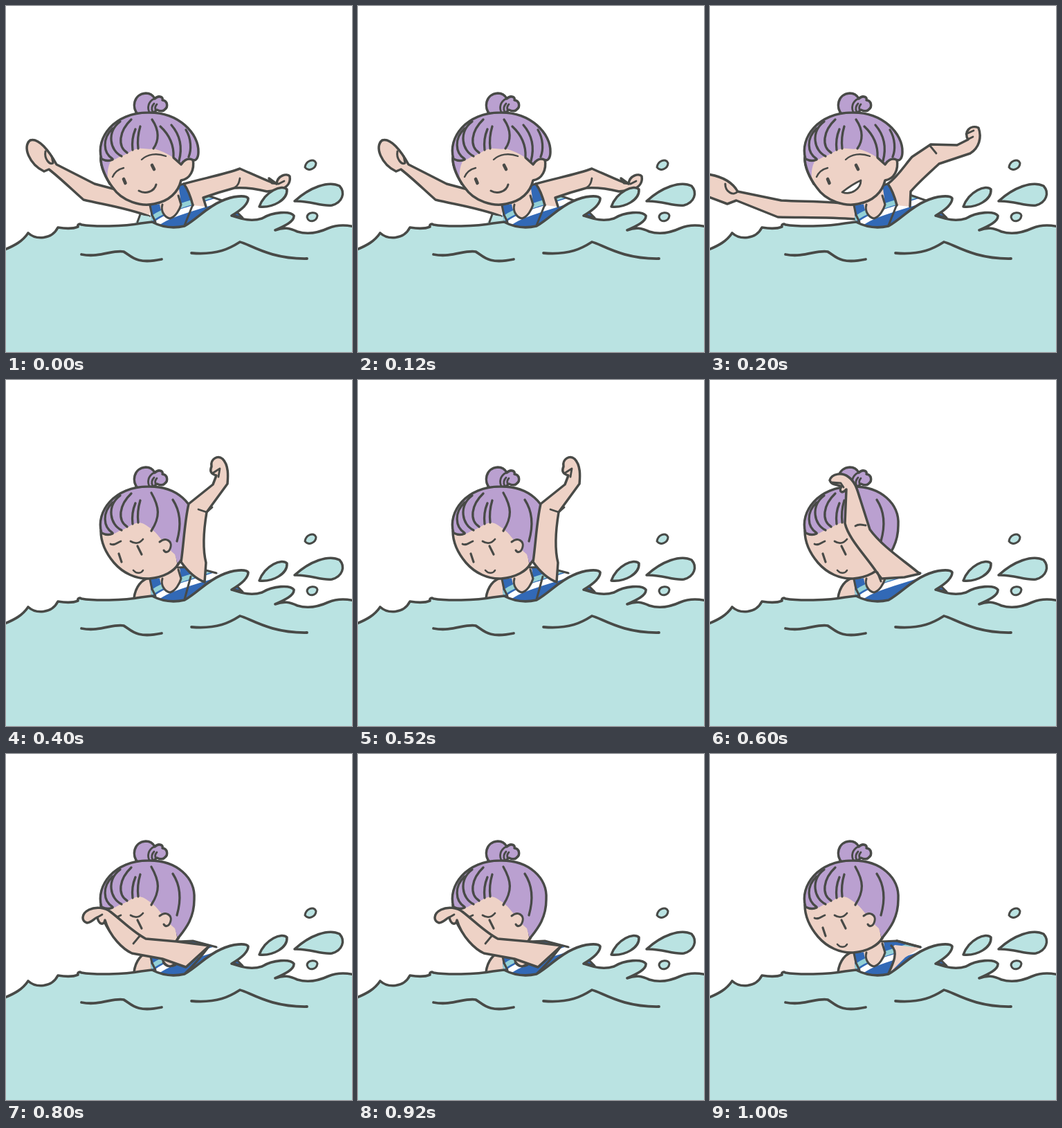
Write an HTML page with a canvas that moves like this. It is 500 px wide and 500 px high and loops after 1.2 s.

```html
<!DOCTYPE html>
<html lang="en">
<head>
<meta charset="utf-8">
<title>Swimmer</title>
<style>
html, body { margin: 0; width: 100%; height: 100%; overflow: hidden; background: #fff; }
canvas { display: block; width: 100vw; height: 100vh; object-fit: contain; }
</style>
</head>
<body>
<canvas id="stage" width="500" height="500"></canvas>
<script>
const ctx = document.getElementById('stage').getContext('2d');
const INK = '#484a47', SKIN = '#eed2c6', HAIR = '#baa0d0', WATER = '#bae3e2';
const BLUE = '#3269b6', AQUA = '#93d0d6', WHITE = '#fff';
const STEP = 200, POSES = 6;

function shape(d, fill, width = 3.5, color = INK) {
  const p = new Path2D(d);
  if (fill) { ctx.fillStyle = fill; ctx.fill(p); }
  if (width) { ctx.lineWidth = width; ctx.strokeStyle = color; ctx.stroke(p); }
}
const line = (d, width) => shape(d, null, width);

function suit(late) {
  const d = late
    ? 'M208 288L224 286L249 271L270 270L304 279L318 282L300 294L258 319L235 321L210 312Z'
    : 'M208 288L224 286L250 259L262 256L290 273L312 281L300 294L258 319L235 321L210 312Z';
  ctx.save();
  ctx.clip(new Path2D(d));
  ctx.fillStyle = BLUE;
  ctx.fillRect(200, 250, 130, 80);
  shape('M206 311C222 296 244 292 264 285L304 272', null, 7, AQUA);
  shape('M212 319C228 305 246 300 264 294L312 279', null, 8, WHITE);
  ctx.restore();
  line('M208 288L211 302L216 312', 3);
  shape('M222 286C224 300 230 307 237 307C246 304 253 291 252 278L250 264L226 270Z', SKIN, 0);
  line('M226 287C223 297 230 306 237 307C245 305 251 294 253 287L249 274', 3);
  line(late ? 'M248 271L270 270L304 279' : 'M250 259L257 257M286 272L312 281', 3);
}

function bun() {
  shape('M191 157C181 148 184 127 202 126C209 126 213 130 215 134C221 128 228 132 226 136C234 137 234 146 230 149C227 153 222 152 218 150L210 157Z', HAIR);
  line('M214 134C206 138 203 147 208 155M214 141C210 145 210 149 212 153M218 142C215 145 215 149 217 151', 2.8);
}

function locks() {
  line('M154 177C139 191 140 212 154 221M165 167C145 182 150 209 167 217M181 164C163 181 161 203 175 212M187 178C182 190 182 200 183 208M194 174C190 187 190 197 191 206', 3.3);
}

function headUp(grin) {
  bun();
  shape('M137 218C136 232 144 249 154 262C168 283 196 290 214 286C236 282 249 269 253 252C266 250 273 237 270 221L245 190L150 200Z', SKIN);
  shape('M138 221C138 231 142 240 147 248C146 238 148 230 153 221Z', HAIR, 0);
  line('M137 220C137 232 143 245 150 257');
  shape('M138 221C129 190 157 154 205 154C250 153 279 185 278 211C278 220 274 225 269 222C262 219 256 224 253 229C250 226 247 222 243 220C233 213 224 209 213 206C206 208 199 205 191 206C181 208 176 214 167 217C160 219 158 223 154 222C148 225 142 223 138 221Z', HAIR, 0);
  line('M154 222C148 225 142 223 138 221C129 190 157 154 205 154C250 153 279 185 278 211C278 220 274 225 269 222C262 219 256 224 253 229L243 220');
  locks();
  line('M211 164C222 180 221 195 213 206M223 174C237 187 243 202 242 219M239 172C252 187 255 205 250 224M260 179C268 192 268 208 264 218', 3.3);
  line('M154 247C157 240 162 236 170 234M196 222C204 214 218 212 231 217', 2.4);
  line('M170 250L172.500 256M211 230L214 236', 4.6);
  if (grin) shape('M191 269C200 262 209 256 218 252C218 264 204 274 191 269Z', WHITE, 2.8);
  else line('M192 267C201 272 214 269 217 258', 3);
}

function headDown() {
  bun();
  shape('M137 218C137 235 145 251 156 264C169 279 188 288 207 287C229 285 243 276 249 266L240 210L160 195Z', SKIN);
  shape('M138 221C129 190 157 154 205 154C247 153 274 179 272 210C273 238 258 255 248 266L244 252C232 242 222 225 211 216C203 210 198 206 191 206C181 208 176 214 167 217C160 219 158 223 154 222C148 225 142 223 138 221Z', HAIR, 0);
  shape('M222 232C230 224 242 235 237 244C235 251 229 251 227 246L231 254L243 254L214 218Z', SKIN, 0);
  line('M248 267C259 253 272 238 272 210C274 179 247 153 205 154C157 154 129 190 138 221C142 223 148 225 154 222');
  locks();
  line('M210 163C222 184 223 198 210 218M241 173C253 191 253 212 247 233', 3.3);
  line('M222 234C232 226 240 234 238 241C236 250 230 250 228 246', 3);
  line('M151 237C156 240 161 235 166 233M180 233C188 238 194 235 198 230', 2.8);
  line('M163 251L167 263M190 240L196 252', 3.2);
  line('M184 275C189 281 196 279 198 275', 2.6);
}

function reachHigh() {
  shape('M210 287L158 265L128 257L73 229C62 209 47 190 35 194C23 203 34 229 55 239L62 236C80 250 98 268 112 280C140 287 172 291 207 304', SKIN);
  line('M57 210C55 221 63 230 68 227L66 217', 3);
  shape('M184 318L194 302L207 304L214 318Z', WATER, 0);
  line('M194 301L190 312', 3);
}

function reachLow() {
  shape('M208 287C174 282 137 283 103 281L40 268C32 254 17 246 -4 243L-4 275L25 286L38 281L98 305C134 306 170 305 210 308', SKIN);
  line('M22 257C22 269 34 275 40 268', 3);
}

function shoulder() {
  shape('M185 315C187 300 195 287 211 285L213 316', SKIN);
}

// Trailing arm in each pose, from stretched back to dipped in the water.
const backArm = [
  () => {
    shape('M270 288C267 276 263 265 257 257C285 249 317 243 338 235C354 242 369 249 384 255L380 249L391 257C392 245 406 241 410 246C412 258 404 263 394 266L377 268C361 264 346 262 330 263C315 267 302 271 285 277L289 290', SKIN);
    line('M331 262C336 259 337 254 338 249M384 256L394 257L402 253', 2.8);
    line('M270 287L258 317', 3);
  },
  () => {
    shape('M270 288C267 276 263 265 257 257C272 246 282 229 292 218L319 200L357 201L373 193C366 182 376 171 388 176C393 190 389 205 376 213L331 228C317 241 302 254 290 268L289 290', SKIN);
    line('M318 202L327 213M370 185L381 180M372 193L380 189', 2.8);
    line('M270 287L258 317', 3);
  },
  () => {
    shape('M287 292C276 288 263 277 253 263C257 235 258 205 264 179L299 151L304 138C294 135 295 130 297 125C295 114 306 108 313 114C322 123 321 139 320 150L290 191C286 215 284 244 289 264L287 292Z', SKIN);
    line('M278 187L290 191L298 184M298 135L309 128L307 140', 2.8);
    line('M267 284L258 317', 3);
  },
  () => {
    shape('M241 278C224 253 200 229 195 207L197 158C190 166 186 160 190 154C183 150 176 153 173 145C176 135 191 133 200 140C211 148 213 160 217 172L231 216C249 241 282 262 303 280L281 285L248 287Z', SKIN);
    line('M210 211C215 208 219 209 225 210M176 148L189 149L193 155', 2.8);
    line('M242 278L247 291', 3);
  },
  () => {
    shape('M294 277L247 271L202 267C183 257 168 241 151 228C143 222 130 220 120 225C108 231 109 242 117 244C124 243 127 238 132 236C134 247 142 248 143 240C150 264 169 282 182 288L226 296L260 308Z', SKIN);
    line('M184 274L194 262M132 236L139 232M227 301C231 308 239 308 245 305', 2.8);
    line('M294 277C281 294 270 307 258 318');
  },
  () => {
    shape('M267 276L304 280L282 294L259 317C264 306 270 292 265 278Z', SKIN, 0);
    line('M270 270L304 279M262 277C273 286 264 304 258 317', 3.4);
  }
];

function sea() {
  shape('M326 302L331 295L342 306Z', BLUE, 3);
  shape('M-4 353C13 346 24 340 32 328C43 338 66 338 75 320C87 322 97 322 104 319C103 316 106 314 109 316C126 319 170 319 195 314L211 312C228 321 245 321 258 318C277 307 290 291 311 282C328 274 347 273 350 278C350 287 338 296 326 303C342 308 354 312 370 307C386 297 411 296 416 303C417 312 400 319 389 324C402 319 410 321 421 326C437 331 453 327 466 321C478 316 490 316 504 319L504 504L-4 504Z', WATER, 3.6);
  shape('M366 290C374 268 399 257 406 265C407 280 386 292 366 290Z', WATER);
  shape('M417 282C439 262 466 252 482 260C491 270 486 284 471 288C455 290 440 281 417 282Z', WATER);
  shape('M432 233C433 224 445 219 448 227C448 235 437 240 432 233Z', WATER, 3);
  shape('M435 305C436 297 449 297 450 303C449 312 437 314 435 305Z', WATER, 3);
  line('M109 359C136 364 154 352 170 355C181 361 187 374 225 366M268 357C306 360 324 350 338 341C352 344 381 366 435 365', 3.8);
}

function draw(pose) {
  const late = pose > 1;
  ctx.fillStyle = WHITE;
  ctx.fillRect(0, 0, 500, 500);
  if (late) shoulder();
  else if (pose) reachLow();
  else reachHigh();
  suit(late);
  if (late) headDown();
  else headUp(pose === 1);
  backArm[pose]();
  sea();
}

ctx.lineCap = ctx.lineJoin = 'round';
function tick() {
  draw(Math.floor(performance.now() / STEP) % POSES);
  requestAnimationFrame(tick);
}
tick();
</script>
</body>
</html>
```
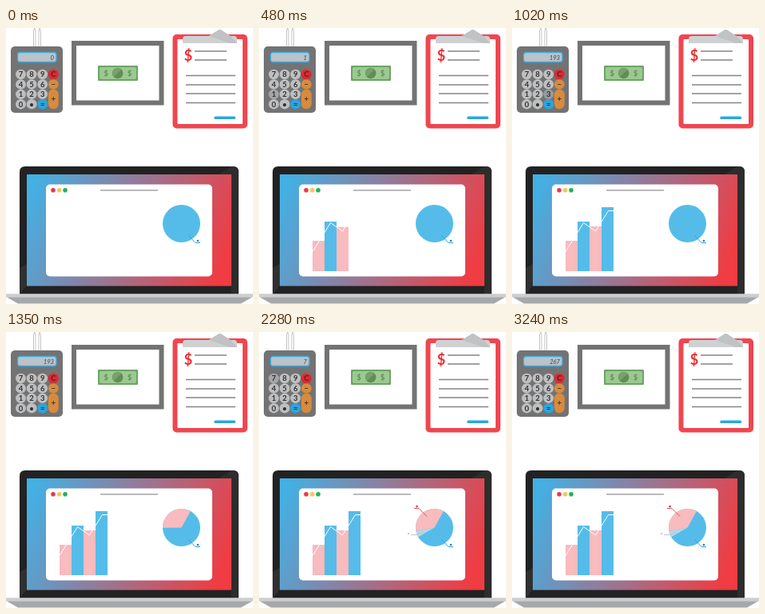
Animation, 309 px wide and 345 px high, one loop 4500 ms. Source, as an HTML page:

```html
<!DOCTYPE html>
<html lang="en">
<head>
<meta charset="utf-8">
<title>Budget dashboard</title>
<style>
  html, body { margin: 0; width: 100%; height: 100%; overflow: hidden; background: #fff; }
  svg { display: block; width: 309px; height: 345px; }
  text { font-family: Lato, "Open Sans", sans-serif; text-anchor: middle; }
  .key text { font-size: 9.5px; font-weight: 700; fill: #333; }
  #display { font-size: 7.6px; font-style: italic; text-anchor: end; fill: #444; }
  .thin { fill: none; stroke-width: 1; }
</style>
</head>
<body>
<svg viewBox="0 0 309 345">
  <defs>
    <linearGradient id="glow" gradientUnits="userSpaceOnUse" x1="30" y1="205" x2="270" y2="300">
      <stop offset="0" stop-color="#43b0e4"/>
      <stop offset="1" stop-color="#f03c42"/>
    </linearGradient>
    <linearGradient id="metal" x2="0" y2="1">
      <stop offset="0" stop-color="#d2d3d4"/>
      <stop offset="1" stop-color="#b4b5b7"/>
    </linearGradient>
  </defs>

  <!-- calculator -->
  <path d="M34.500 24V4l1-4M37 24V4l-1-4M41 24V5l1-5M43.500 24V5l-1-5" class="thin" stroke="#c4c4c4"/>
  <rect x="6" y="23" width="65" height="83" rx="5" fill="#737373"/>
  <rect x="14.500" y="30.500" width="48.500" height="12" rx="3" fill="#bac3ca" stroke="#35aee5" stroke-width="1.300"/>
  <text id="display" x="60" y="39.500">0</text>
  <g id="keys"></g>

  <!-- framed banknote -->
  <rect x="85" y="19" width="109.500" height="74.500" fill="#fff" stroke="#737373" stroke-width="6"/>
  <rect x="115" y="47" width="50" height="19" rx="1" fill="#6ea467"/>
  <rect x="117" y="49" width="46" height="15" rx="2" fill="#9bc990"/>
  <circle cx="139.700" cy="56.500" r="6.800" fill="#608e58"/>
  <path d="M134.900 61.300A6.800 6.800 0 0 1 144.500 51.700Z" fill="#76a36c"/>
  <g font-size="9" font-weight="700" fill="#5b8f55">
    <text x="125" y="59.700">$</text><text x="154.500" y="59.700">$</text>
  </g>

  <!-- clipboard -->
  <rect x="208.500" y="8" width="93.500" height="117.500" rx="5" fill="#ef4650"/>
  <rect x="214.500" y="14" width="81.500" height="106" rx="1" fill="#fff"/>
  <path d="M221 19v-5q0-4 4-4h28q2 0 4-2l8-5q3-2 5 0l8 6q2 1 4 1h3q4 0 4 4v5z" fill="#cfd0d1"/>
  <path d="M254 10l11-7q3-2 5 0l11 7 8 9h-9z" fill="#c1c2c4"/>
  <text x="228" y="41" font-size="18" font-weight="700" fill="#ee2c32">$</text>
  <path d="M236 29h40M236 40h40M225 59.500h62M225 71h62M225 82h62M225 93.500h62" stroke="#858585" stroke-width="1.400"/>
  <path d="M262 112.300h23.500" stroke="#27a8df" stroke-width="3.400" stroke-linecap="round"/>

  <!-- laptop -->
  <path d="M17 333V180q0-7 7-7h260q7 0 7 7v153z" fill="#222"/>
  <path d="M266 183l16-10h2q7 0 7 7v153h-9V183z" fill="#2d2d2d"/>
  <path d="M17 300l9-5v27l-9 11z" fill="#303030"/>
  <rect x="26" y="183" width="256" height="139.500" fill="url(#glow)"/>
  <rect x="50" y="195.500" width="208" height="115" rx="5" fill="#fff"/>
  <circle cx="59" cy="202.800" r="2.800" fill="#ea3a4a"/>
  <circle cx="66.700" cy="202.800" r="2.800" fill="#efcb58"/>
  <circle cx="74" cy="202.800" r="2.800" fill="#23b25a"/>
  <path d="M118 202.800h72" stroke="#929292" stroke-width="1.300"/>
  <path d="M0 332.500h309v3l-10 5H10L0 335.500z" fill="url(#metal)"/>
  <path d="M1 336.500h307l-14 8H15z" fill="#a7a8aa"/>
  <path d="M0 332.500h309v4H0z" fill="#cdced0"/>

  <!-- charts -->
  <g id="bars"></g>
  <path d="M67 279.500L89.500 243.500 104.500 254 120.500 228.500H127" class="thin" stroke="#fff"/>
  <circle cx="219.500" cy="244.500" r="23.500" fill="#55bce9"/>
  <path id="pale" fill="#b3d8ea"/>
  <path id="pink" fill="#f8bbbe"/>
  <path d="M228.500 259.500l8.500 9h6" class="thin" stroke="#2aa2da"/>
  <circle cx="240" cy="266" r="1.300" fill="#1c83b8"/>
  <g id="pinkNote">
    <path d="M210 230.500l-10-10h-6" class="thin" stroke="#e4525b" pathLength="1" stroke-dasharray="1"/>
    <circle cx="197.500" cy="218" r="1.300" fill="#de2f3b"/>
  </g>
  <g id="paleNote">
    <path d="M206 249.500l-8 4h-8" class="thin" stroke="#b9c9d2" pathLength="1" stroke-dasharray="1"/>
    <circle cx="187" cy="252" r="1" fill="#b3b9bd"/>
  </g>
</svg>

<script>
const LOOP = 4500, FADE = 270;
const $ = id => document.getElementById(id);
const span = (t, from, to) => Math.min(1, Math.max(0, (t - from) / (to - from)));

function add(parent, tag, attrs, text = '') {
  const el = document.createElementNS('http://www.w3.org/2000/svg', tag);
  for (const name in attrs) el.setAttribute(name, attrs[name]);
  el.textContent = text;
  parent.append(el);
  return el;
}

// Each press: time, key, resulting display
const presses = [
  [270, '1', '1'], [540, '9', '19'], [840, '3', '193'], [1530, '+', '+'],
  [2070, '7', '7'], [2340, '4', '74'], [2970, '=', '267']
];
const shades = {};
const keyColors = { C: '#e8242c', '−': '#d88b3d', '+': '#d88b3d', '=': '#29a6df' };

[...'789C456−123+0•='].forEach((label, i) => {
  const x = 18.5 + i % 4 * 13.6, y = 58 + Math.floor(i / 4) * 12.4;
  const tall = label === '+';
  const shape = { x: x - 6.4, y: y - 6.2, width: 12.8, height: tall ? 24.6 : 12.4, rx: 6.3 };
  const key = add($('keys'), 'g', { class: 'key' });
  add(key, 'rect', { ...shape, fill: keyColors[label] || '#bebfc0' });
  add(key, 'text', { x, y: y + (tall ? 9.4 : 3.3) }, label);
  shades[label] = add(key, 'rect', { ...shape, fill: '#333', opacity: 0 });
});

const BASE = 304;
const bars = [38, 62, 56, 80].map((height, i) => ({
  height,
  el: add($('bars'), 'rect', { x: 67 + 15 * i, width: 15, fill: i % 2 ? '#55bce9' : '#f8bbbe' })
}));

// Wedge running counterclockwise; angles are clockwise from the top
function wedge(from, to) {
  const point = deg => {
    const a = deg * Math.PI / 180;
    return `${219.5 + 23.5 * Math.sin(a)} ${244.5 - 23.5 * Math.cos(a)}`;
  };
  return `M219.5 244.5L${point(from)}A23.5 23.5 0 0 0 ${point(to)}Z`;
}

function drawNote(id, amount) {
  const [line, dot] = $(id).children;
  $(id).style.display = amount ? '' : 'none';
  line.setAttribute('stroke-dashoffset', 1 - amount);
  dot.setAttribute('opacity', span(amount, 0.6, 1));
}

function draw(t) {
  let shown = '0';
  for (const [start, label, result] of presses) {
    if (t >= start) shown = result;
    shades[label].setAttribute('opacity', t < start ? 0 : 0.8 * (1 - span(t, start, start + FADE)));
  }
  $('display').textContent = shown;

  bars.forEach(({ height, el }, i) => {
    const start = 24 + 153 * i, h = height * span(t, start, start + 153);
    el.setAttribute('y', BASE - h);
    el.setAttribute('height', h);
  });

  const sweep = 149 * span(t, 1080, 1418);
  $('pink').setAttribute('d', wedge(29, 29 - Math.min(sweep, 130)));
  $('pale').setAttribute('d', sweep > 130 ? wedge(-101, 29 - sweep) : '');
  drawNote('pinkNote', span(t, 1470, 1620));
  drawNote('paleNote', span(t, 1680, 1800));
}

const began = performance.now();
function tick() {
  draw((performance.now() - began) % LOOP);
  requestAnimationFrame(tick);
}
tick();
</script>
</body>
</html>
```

=====

_Your instructions_.
Pull from the data each line where the string "FADE" turns up.

_Your solution_.
const LOOP = 4500, FADE = 270;
    shades[label].setAttribute('opacity', t < start ? 0 : 0.8 * (1 - span(t, start, start + FADE)));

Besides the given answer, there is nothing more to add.